Records from a data source
────────────────────────────────────────

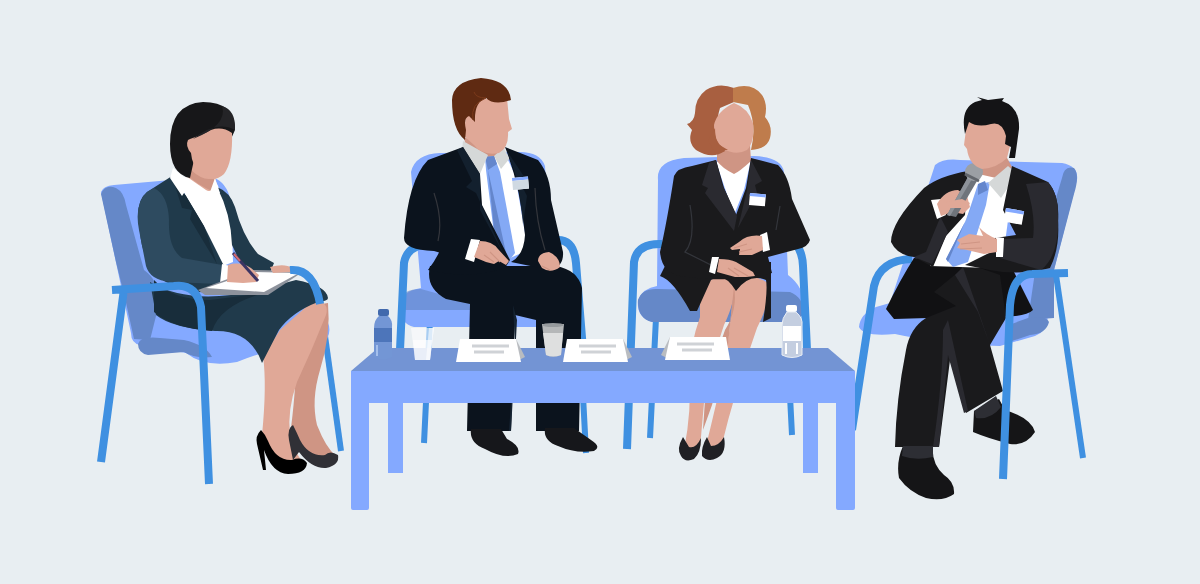
<!DOCTYPE html>
<html lang="en">
<head>
<meta charset="utf-8">
<title>Panel discussion</title>
<style>
:root{
  --bg:#e8eef2; --chair:#84a9ff; --chair-shade:#6588c8; --frame:#3f90e1;
  --table-top:#7394d4; --skin:#e0a897; --skin-shade:#cf9584;
  --navy:#0b131d; --navy-light:#162433; --black:#1a1a1c; --black-light:#2a2a30; --black-deep:#111113;
  --teal:#203a4b; --teal-light:#2e4b60; --teal-dark:#182d3b;
  --white:#fff; --collar:#d5d8d8; --tie:#84a9f5; --tie-shade:#6486cc;
}
html,body{margin:0;background:var(--bg);overflow:hidden}
.scene{display:block;width:1200px;height:584px}
.chair{fill:var(--chair)} .chair-shade{fill:var(--chair-shade)}
.frame{fill:none;stroke:var(--frame);stroke-width:8}
.thin{stroke-width:6}
.skin{fill:var(--skin)} .skin-shade{fill:var(--skin-shade)}
.finger{fill:none;stroke:var(--skin-shade);stroke-width:1.2}
.white{fill:var(--white)} .collar{fill:var(--collar)}
.tie{fill:var(--tie)} .tie-shade{fill:var(--tie-shade)}
.navy{fill:var(--navy)} .navy-light{fill:var(--navy-light)}
.black{fill:var(--black)} .black-light{fill:var(--black-light)} .black-deep{fill:var(--black-deep)}
.teal{fill:var(--teal)} .teal-light{fill:var(--teal-light)} .teal-dark{fill:var(--teal-dark)}
.seam{fill:none;stroke:#34363c;stroke-width:1.2}
.table{fill:var(--chair)} .table-top{fill:var(--table-top)}
</style>
</head>
<body>
<svg class="scene" viewBox="0 0 1200 584" role="img" aria-label="Four speakers seated in blue chairs around a low table">
<defs>
  <g id="badge">
    <rect width="16" height="12" fill="#fff"/><rect width="16" height="3" fill="#84a9ff"/>
  </g>
  <g id="name-card">
    <path d="M60 0l9 18-8 4z" fill="#b9bcc0"/>
    <path d="M4 0H60L65 23H0Z" fill="#fff"/>
    <path d="M16 7H53M18 13H48" stroke="#cfd2d6" stroke-width="3"/>
  </g>
  <g id="cup">
    <path d="M0 0H23L19 32H4Z" fill="#fff" opacity=".55"/>
    <path d="M2 12H21L19 32H4Z" fill="#fff" opacity=".65"/>
    <path d="M18 0H23L19 32H15Z" fill="#fff" opacity=".6"/>
  </g>
</defs>
<rect width="1200" height="584" fill="var(--bg)"/>

<g id="moderator">
  <g id="moderator-chair">
    <path class="frame thin" d="M320 300L341 451"/>
    <path class="chair" d="M101 192Q103 186 114 185L205 177Q221 176 228 192L252 262L300 300Q338 318 327 339Q280 345 237 362Q205 368 186 353L140 345Q131 343 131 333Z"/>
    <path class="chair-shade" d="M101 194Q105 184 116 188Q124 192 126 205L144 270Q158 280 160 300L150 340L134 339Q126 300 116 262Z"/>
    <path class="chair-shade" d="M138 344Q140 336 160 338L184 340Q206 345 212 357Q195 359 184 352L148 355Q138 353 138 344Z"/>
  </g>
  <g id="moderator-legs">
    <path class="skin-shade" d="M308 306L328 303Q331 335 320 370Q311 400 317 425Q326 448 336 456L318 464Q298 450 291 428Q297 380 296 345Z"/>
    <path class="skin" d="M280 330L314 300Q330 302 326 315Q312 350 297 382Q287 410 290 435Q294 452 303 462L280 468Q262 452 262 435Q267 385 263 356Z"/>
    <path fill="#303036" d="M293 425Q287 428 289 440L293 460L299 452Q312 469 326 468Q340 465 338 455Q330 450 325 455Q309 457 300 440Q297 433 293 425Z"/>
    <path d="M261 430Q255 436 257 444L263 470H266L264 450Q272 473 288 474Q306 474 307 463Q302 456 292 460Q276 461 268 441Q265 434 261 430Z"/>
  </g>
  <path class="teal" d="M150 282Q190 306 258 290L296 280Q327 286 328 298Q328 301 318 302Q292 312 279 330L262 363Q250 330 215 331Q172 328 156 315Z"/>
  <path class="teal-dark" d="M154 280Q172 300 210 300L264 293Q220 305 212 331Q172 328 154 312Z"/>
  <path class="white" d="M173 168L184 177L215 180L221 192L232 226L233 262L218 268Z"/>
  <path class="skin" d="M190 158L214 172L217 186Q211 193 206 190L180 172Z"/>
  <path class="skin-shade" d="M191 170Q204 182 214 178L214 192Q196 184 186 174Z"/>
  <path class="teal" d="M172 176L186 196L205 228L225 268L222 291Q190 296 164 281Q142 262 140 232Q134 202 147 192Z"/>
  <path class="teal" d="M217 187Q230 192 235 207Q243 237 258 254L274 263L270 273L243 268L232 245Q231 214 217 187Z"/>
  <path class="teal-light" d="M147 192Q134 204 139 230L146 266Q150 280 170 282L220 284L228 266L182 258Q168 248 169 220Q168 195 154 188Z"/>
  <path class="teal-dark" d="M172 176L182 208L192 210L190 219L217 264L204 226L186 196Z"/>
  <path class="white" d="M173 168L170 178L182 196L190 184ZM215 178L220 193L210 192ZM222 264L230 266L228 283L220 283Z"/>
  <path d="M198 290L252 270L304 271L268 295H205Z" fill="#8d929c"/>
  <path class="white" d="M206 288L254 272L299 273L264 292Z"/>
  <path class="skin" d="M228 265Q240 261 251 268L259 275L256 282L243 283L227 282ZM270 267Q285 263 292 268L304 271L289 272L273 273Z"/>
  <path d="M233 253L258 281" stroke="#3c3463" stroke-width="3"/><path d="M234 254L240 261" stroke="#d36b72" stroke-width="2"/>
  <g id="moderator-head">
    <path d="M190 178Q170 174 170 144Q170 104 203 102Q235 102 235 130L226 150L194 160Z" fill="#171719"/>
    <path class="skin" d="M190 139Q204 134 211 130Q222 126 232 133Q233 162 224 174Q213 184 201 174Q192 166 191 153Q185 146 188 140Z"/>
    <path d="M193 139Q217 120 235 130Q236 110 222 106Q228 125 193 139Z" fill="#242427"/>
  </g>
  <path class="frame" d="M124 289L101 462M112 290L174 286Q196 283 201 307L209 484M290 270Q314 268 320 304"/>
</g>

<g id="speaker-man">
  <g id="speaker-man-chair">
    <path class="frame thin" d="M430 320L424 443M578 300L586 453"/>
    <path class="chair" d="M411 172Q415 154 440 153L520 152Q540 152 545 166L552 285Q582 296 579 318Q572 327 545 327H414Q399 323 400 305Q402 291 421 288Z"/>
    <path class="chair-shade" d="M400 301Q402 289 421 289L450 297Q510 307 576 299L579 310H400Z" opacity=".65"/>
    <path class="frame" d="M400 350L404 263Q407 245 430 244M558 240Q574 240 576 263L583 350"/>
  </g>
  <path class="navy" d="M430 266Q425 288 446 299L470 304L467 431H511L515 315L536 320V431H579L582 288Q578 270 556 266Z"/>
  <path class="navy-light" d="M513 305L515 345L509 431H511L517 320Z"/>
  <path d="M471 429Q469 443 485 449Q505 460 518 454Q521 446 507 439L501 429ZM545 428Q543 441 558 446Q576 454 594 451Q602 447 591 440L574 428Z" fill="#16171b"/>
  <path class="white" d="M462 147L503 149L515 175L528 250L508 259L480 214Z"/>
  <path class="skin-shade" d="M464 138L505 140L504 151L490 162L466 147Z"/>
  <path class="tie" d="M485 157L494 156L500 172L515 253L508 262L496 249L486 170Z"/>
  <path class="tie-shade" d="M485 157L494 156L497 164L488 170ZM488 170L508 262L496 249Z"/>
  <path class="collar" d="M463 141L488 155L480 174L462 150ZM503 148L494 156L501 169L510 158Z"/>
  <path class="navy" d="M463 147L480 174L482 205L510 260L505 268Q470 280 428 270Q442 252 446 232Q444 252 480 241L472 262L434 251Q404 250 404 238Q408 180 428 160Z"/>
  <path class="navy" d="M505 147L538 160Q551 176 551 200L563 252Q564 267 550 270L511 262Q524 255 525 235Q520 185 505 147Z"/>
  <path class="navy-light" d="M457 150L472 181L466 187L476 193L504 255L480 210V174L463 147ZM507 151L518 182L523 224L527 196L523 188L529 184Z" opacity=".8"/>
  <path class="seam" d="M434 193Q443 220 438 241M535 188Q536 222 545 250" stroke="#1c2a38"/>
  <path class="white" d="M471 239L480 240L474 262L465 259Z"/>
  <path class="skin" d="M480 241Q492 241 498 249L509 261L506 265L499 261L494 264L486 262L474 257ZM538 261Q538 253 549 252Q560 257 560 267Q551 274 542 268Z"/>
  <path class="finger" d="M484 255L494 262M490 252L500 262M542 266L550 270"/>
  <g id="speaker-man-head">
    <path class="skin" d="M467 100L507 98L509 119L512 129L508 132Q509 147 499 153Q482 156 474 145L464 136Z"/>
    <path d="M465 140Q452 130 452 100Q453 81 481 78Q509 80 511 100Q494 106 486 98Q474 102 475 122L469 116Q463 118 466 130Z" fill="#5f2a12"/>
    <path d="M486 98Q476 98 474 92M486 98Q470 104 473 120" stroke="#7b3a1b" fill="none"/>
  </g>
  <g transform="translate(512 178) rotate(-5)"><use href="#badge"/><path d="M0 3H16V12H0Z" fill="#cfd9e2"/></g>
</g>

<g id="speaker-woman">
  <g id="speaker-woman-chair">
    <path class="frame thin" d="M656 318L650 438M786 318L792 435"/>
    <path class="chair" d="M658 180Q656 161 684 158L754 156Q782 157 784 172L788 275Q806 288 804 312Q797 322 775 322H652Q636 317 638 300Q643 288 657 286Z"/>
    <path class="chair-shade" d="M638 300Q642 288 658 289L790 292Q805 298 803 315Q797 322 780 322H652Q637 318 638 300Z"/>
    <path class="frame" d="M627 449L634 262Q637 243 662 244M788 240Q802 244 803 266L807 350"/>
  </g>
  <g id="speaker-woman-legs">
    <path class="skin" d="M700 290Q717 268 734 284Q736 300 724 325L706 380L700 448L684 450Q692 410 689 373Q690 345 700 317Z"/>
    <path class="skin" d="M734 288Q750 268 770 285Q770 302 757 328Q735 390 721 448L705 450Q715 410 726 360Z"/>
    <path class="skin-shade" d="M734 286Q738 310 725 330L706 385L703 430L712 405L728 345Z"/>
    <path d="M683 437Q676 449 681 456Q685 463 694 459Q701 453 701 438Q696 449 689 447ZM707 437Q701 447 702 456Q708 463 717 458Q727 453 724 437Q719 446 711 446Z" fill="#202024"/>
  </g>
  <path class="black" d="M668 260L771 262V318L763 322Q768 290 766 280Q749 273 736 291Q724 271 711 280L697 311L690 311Q673 280 660 276Z"/>
  <path class="white" d="M716 162L751 160L744 190L734 215Z"/>
  <path class="skin-shade" d="M717 147L750 145L751 161Q739 172 734 174Q722 168 717 161Z"/>
  <path class="black" d="M716 160L724 188L736 215L746 188L751 158L778 165Q789 176 792 199L810 240Q808 247 798 249L768 257L772 273Q735 284 680 276Q662 273 660 252Q667 222 674 176Q677 168 692 166Z"/>
  <path class="black-light" d="M709 163L702 185L708 188L705 193L734 231L737 216L722 184L716 160ZM751 160L762 181L755 185L757 193L738 228L747 190Z"/>
  <path class="seam" d="M690 205Q696 240 685 252L721 270M780 206L776 230"/>
  <path class="white" d="M712 257L719 257L715 274L709 272ZM760 235L767 232L770 250L763 252Z"/>
  <path class="skin" d="M719 259Q730 259 736 262L753 272L755 276L746 277L735 277L717 272ZM762 236Q748 234 739 242L730 248L732 250L740 249L739 255L752 255L763 250Z"/>
  <path class="finger" d="M734 268L748 276M728 268L739 276M734 248L747 244M739 252L752 249"/>
  <g id="speaker-woman-head">
    <path d="M734 88Q719 82 706 90Q695 98 695 113Q694 122 687 124L692 130Q687 142 696 150Q712 160 725 151Q713 130 720 108L734 102Z" fill="#a85f40"/>
    <path d="M733 88Q752 82 762 95Q768 104 765 117Q773 126 770 138Q767 149 751 150Q757 126 748 105L733 102Z" fill="#bf7c4c"/>
    <path class="skin" d="M734 103Q748 108 753 123Q755 142 747 150Q736 156 724 149Q713 140 714 125Q717 111 734 103Z"/>
    <path d="M715 128Q715 145 725 151L715 153L708 140ZM718 144L728 150L719 150Z" fill="#a85f40"/>
  </g>
  <g transform="translate(750 193) rotate(5)"><use href="#badge"/></g>
</g>

<g id="speaker-microphone">
  <g id="speaker-microphone-chair">
    <path class="chair" d="M935 165Q944 158 960 160L1062 163Q1079 166 1077 180L1054 270L1047 315Q1050 330 1035 336L1000 346Q940 344 895 334Q863 337 859 327Q860 314 876 307L890 303Z"/>
    <path class="chair-shade" d="M1062 178Q1064 165 1074 168Q1080 175 1074 194L1054 270V318L1028 320L1036 265Z"/>
    <path class="chair-shade" d="M1006 326L1028 318Q1046 315 1049 322Q1046 334 1030 335L1006 343Z"/>
    <path class="frame" d="M852 430L874 286Q880 260 912 259"/>
    <path class="frame thin" d="M1056 275L1083 458"/>
  </g>
  <path class="black-deep" d="M914 258L1010 264L1033 310Q1025 318 995 316L894 319L886 309Q900 280 914 258Z"/>
  <path class="black" d="M968 264L1000 275L1006 318L990 345L1003 391L966 413L950 360L939 447H895Q896 400 906 350Q910 328 926 318L956 306L934 292Z"/>
  <path class="black-light" d="M948 320L968 411L964 413L948 355L939 447L933 447Q943 380 943 330ZM963 267L990 345L978 312L955 275Z"/>
  <path d="M903 446Q896 462 899 478Q909 492 926 498Q943 502 954 494Q955 482 944 475Q931 463 933 446ZM974 411L999 399L1005 410Q1031 418 1035 432Q1026 446 1010 444Q987 438 973 432Z" fill="#151517"/>
  <path d="M903 446H933V457Q916 461 902 456ZM974 411L996 396L1001 407Q991 420 976 418Z" fill="#2d2e34"/>
  <path class="white" d="M975 170L1014 176L1004 250L990 268L930 266L942 235Z"/>
  <path class="skin-shade" d="M974 152L1006 156L1012 167L1005 180L974 173Z"/>
  <path class="tie" d="M978 184L990 182L986 205L968 262L953 267L946 259L966 220Z"/>
  <path class="tie-shade" d="M978 184L985 181L988 190L978 195ZM976 196L948 262L946 259L966 220Z"/>
  <path class="collar" d="M1008 166L1017 174L1001 198L988 183Z"/>
  <path class="black" d="M1012 166L1048 182Q1060 196 1058 221Q1060 248 1050 268Q1020 276 990 270L965 265L989 253L995 238L1016 235L1003 210Z"/>
  <path class="black-light" d="M1026 184Q1036 215 1033 238L1002 239L1000 258L1041 270Q1060 255 1058 215Q1058 193 1048 182Z"/>
  <path class="black" d="M968 171Q939 176 924 188Q891 222 891 242Q897 255 914 257L933 267L946 236L965 215Z"/>
  <path class="black-light" d="M935 206L940 218L935 230L926 252L914 257L932 264L948 232Z"/>
  <path class="white" d="M931 200L941 199L946 215L937 219ZM996 237L1004 238L1003 257L996 257Z"/>
  <path class="skin" d="M937 204Q945 190 958 190L967 196L970 207L963 214L952 212L941 216ZM997 239Q986 235 979 227L983 236L969 234L957 240L960 243L957 248L967 250L984 254L997 252Z"/>
  <path class="finger" d="M961 244L980 242M960 249L982 248"/>
  <g id="microphone">
    <path d="M968 177L977 181L956 217L947 215Z" fill="#6f747b"/>
    <path d="M968 177L972 179L950 216L947 215Z" fill="#8d9299"/>
    <circle cx="974" cy="172" r="9" fill="#9b9fa4"/><path d="M965 174L979 181" stroke="#62666c" stroke-width="3"/>
  </g>
  <path class="skin" d="M946 202L962 199L970 203L967 208L950 208Z"/>
  <g id="speaker-microphone-head">
    <path class="skin" d="M967 122L1003 118L1012 138L1007 158Q997 168 982 169Q969 165 967 149L964 145Z"/>
    <path d="M965 134Q960 109 975 102L982 100L977 97L988 100L1004 98L1002 101Q1020 107 1019 129L1015 158L1009 158L1011 147L1005 144L1006 136Q1002 121 991 124Q978 128 969 122Z" fill="#141416"/>
  </g>
  <g transform="translate(1006 208) rotate(10) scale(1.15)"><use href="#badge"/></g>
  <path class="frame" d="M1068 273L1032 274Q1013 274 1010 305L1003 479"/>
</g>

<g id="coffee-table">
  <path class="table" d="M388 402H403V473H388ZM803 402H818V473H803Z"/>
  <path class="table-top" d="M378 348H828L855 371H351Z"/>
  <path class="table" d="M351 371H855V508Q855 510 853 510H838Q836 510 836 508V403H369V508Q369 510 367 510H353Q351 510 351 508Z"/>
</g>

<g id="tabletop">
  <g id="blue-bottle">
    <rect x="378" y="309" width="11" height="7" rx="2" fill="#4169ad"/>
    <path d="M379 316H388Q393 320 392 328V357Q383 362 374 357V328Q374 320 379 316Z" fill="#7396d5"/>
    <path d="M374 328H392V342H374Z" fill="#4d75ba"/><path d="M377 345V356" stroke="#a4bfec" stroke-width="2"/>
  </g>
  <use href="#cup" x="411" y="328"/>
  <g id="grey-cup">
    <path d="M542 324H564L561 355Q553 358 546 355Z" fill="#b5b7b8"/>
    <path d="M543 333H563L561 355Q553 358 546 355Z" fill="#dedfdf"/><ellipse cx="553" cy="325" rx="11" ry="2" fill="#969a9d"/>
  </g>
  <use href="#name-card" x="456" y="339"/>
  <use href="#name-card" x="563" y="339"/>
  <g transform="translate(730 337) scale(-1 1)"><use href="#name-card"/></g>
  <g id="clear-bottle">
    <rect x="786" y="305" width="11" height="7" rx="2" fill="#fff"/>
    <path d="M787 312H796Q803 318 802 325V355Q792 360 782 355V325Q782 318 787 312Z" fill="#c4cee0" stroke="#e9eef5"/>
    <path d="M783 326H801V341H783Z" fill="#fff"/><path d="M786 343V354M797 343V354" stroke="#fff" stroke-width="2"/>
  </g>
</g>
</svg>
</body>
</html>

────────────────────────────────────────

In the entries above, find every line with the word "light" and list it.

Solved exercise:
  --navy:#0b131d; --navy-light:#162433; --black:#1a1a1c; --black-light:#2a2a30; --black-deep:#111113;
  --teal:#203a4b; --teal-light:#2e4b60; --teal-dark:#182d3b;
.navy{fill:var(--navy)} .navy-light{fill:var(--navy-light)}
.black{fill:var(--black)} .black-light{fill:var(--black-light)} .black-deep{fill:var(--black-deep)}
.teal{fill:var(--teal)} .teal-light{fill:var(--teal-light)} .teal-dark{fill:var(--teal-dark)}
  <path class="teal-light" d="M147 192Q134 204 139 230L146 266Q150 280 170 282L220 284L228 266L182 258Q168 248 169 220Q168 195 154 188Z"/>
  <path class="navy-light" d="M513 305L515 345L509 431H511L517 320Z"/>
  <path class="navy-light" d="M457 150L472 181L466 187L476 193L504 255L480 210V174L463 147ZM507 151L518 182L523 224L527 196L523 188L529 184Z" opacity=".8"/>
  <path class="black-light" d="M709 163L702 185L708 188L705 193L734 231L737 216L722 184L716 160ZM751 160L762 181L755 185L757 193L738 228L747 190Z"/>
  <path class="black-light" d="M948 320L968 411L964 413L948 355L939 447L933 447Q943 380 943 330ZM963 267L990 345L978 312L955 275Z"/>
  <path class="black-light" d="M1026 184Q1036 215 1033 238L1002 239L1000 258L1041 270Q1060 255 1058 215Q1058 193 1048 182Z"/>
  <path class="black-light" d="M935 206L940 218L935 230L926 252L914 257L932 264L948 232Z"/>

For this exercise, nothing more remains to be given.